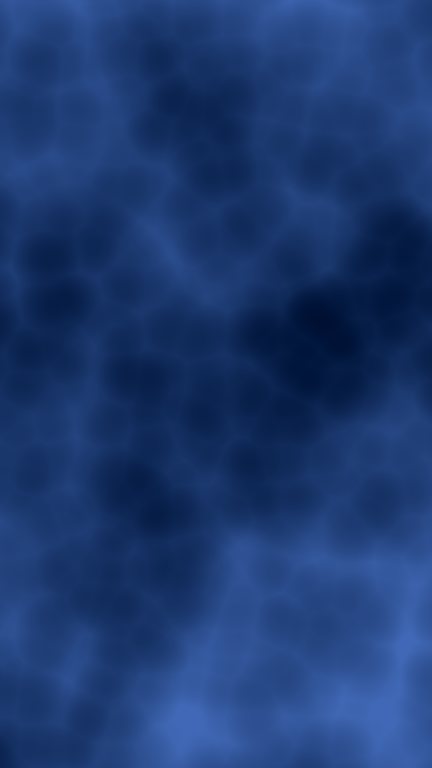
Give the GLSL for this texture, as a WebGL 1 fragment shader.

```glsl
precision highp float;
// Deep blue mottled haze: soft dark clouds under a web of faintly glowing cells.

#define CLOUD_SCALE 3.3
#define CLOUD_DEPTH 1.15
#define BAND_DEPTH 0.25
#define CELL_SCALE 4.2
#define CELL_DEPTH 0.42
#define CELL_GAIN 0.8
#define CELL_STEP 1.6
#define RIDGE_SHARPNESS 70.0
#define MEAN_LEVEL 0.56
#define DARK_BLUE vec3(0.02, 0.11, 0.27)
#define LIGHT_BLUE vec3(0.20, 0.34, 0.61)

uniform vec2 u_resolution;

float hash(vec2 p) {
  return fract(sin(dot(p, vec2(127.1, 311.7))) * 43758.5453);
}

vec2 hash2(vec2 p) {
  return vec2(hash(p), hash(p + vec2(37.2, 17.9)));
}

// Smooth value noise, 0 to 1
float valueNoise(vec2 p) {
  vec2 cell = floor(p);
  vec2 f = fract(p);
  f = f * f * f * (f * (f * 6.0 - 15.0) + 10.0);
  float low = mix(hash(cell), hash(cell + vec2(1.0, 0.0)), f.x);
  float high = mix(hash(cell + vec2(0.0, 1.0)), hash(cell + 1.0), f.x);
  return mix(low, high, f.y);
}

// Squared distance to the nearest point, with softened ridges between cells
float cellDistance(vec2 p) {
  vec2 cell = floor(p);
  vec2 f = fract(p);
  float sum = 0.0;
  for (int y = -1; y <= 1; y++) {
    for (int x = -1; x <= 1; x++) {
      vec2 offset = vec2(float(x), float(y));
      vec2 toPoint = offset + hash2(cell + offset) - f;
      sum += exp(-RIDGE_SHARPNESS * dot(toPoint, toPoint));
    }
  }
  return min(-log(max(sum, 1e-30)) / RIDGE_SHARPNESS, 1.0);
}

// Layers of cells, each finer and fainter, centred near zero
float cellWeb(vec2 p) {
  float total = 0.0;
  float depth = CELL_DEPTH;
  p *= CELL_SCALE;
  for (int i = 0; i < 3; i++) {
    total += depth * (cellDistance(p) - 0.22);
    p = p * CELL_STEP + vec2(13.7, 5.3);
    depth *= CELL_GAIN;
  }
  return total;
}

void main() {
  vec2 p = gl_FragCoord.xy / u_resolution.x;
  float height = gl_FragCoord.y / u_resolution.y;

  // Broad light: bright foot, dark belt above the middle
  float level = MEAN_LEVEL + BAND_DEPTH * cos(6.2832 * (height - 0.08));

  // Clouds, turned off the axes
  vec2 q = mat2(0.8, 0.6, -0.6, 0.8) * p * CLOUD_SCALE;
  float cloud = 0.75 * valueNoise(q + 4.0) + 0.25 * valueNoise(q * 2.1 + 9.0);
  level += CLOUD_DEPTH * (cloud - 0.5);

  level += cellWeb(p);
  level = clamp(level, -0.3, 1.3);
  gl_FragColor = vec4(mix(DARK_BLUE, LIGHT_BLUE, level), 1.0);
}
```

EXERCISE GOAL:
Give the data above again, exactly and completely. No pictures go in.

WRITTEN SOLUTION:
Give the GLSL for this texture, as a WebGL 1 fragment shader.

```glsl
precision highp float;
// Deep blue mottled haze: soft dark clouds under a web of faintly glowing cells.

#define CLOUD_SCALE 3.3
#define CLOUD_DEPTH 1.15
#define BAND_DEPTH 0.25
#define CELL_SCALE 4.2
#define CELL_DEPTH 0.42
#define CELL_GAIN 0.8
#define CELL_STEP 1.6
#define RIDGE_SHARPNESS 70.0
#define MEAN_LEVEL 0.56
#define DARK_BLUE vec3(0.02, 0.11, 0.27)
#define LIGHT_BLUE vec3(0.20, 0.34, 0.61)

uniform vec2 u_resolution;

float hash(vec2 p) {
  return fract(sin(dot(p, vec2(127.1, 311.7))) * 43758.5453);
}

vec2 hash2(vec2 p) {
  return vec2(hash(p), hash(p + vec2(37.2, 17.9)));
}

// Smooth value noise, 0 to 1
float valueNoise(vec2 p) {
  vec2 cell = floor(p);
  vec2 f = fract(p);
  f = f * f * f * (f * (f * 6.0 - 15.0) + 10.0);
  float low = mix(hash(cell), hash(cell + vec2(1.0, 0.0)), f.x);
  float high = mix(hash(cell + vec2(0.0, 1.0)), hash(cell + 1.0), f.x);
  return mix(low, high, f.y);
}

// Squared distance to the nearest point, with softened ridges between cells
float cellDistance(vec2 p) {
  vec2 cell = floor(p);
  vec2 f = fract(p);
  float sum = 0.0;
  for (int y = -1; y <= 1; y++) {
    for (int x = -1; x <= 1; x++) {
      vec2 offset = vec2(float(x), float(y));
      vec2 toPoint = offset + hash2(cell + offset) - f;
      sum += exp(-RIDGE_SHARPNESS * dot(toPoint, toPoint));
    }
  }
  return min(-log(max(sum, 1e-30)) / RIDGE_SHARPNESS, 1.0);
}

// Layers of cells, each finer and fainter, centred near zero
float cellWeb(vec2 p) {
  float total = 0.0;
  float depth = CELL_DEPTH;
  p *= CELL_SCALE;
  for (int i = 0; i < 3; i++) {
    total += depth * (cellDistance(p) - 0.22);
    p = p * CELL_STEP + vec2(13.7, 5.3);
    depth *= CELL_GAIN;
  }
  return total;
}

void main() {
  vec2 p = gl_FragCoord.xy / u_resolution.x;
  float height = gl_FragCoord.y / u_resolution.y;

  // Broad light: bright foot, dark belt above the middle
  float level = MEAN_LEVEL + BAND_DEPTH * cos(6.2832 * (height - 0.08));

  // Clouds, turned off the axes
  vec2 q = mat2(0.8, 0.6, -0.6, 0.8) * p * CLOUD_SCALE;
  float cloud = 0.75 * valueNoise(q + 4.0) + 0.25 * valueNoise(q * 2.1 + 9.0);
  level += CLOUD_DEPTH * (cloud - 0.5);

  level += cellWeb(p);
  level = clamp(level, -0.3, 1.3);
  gl_FragColor = vec4(mix(DARK_BLUE, LIGHT_BLUE, level), 1.0);
}
```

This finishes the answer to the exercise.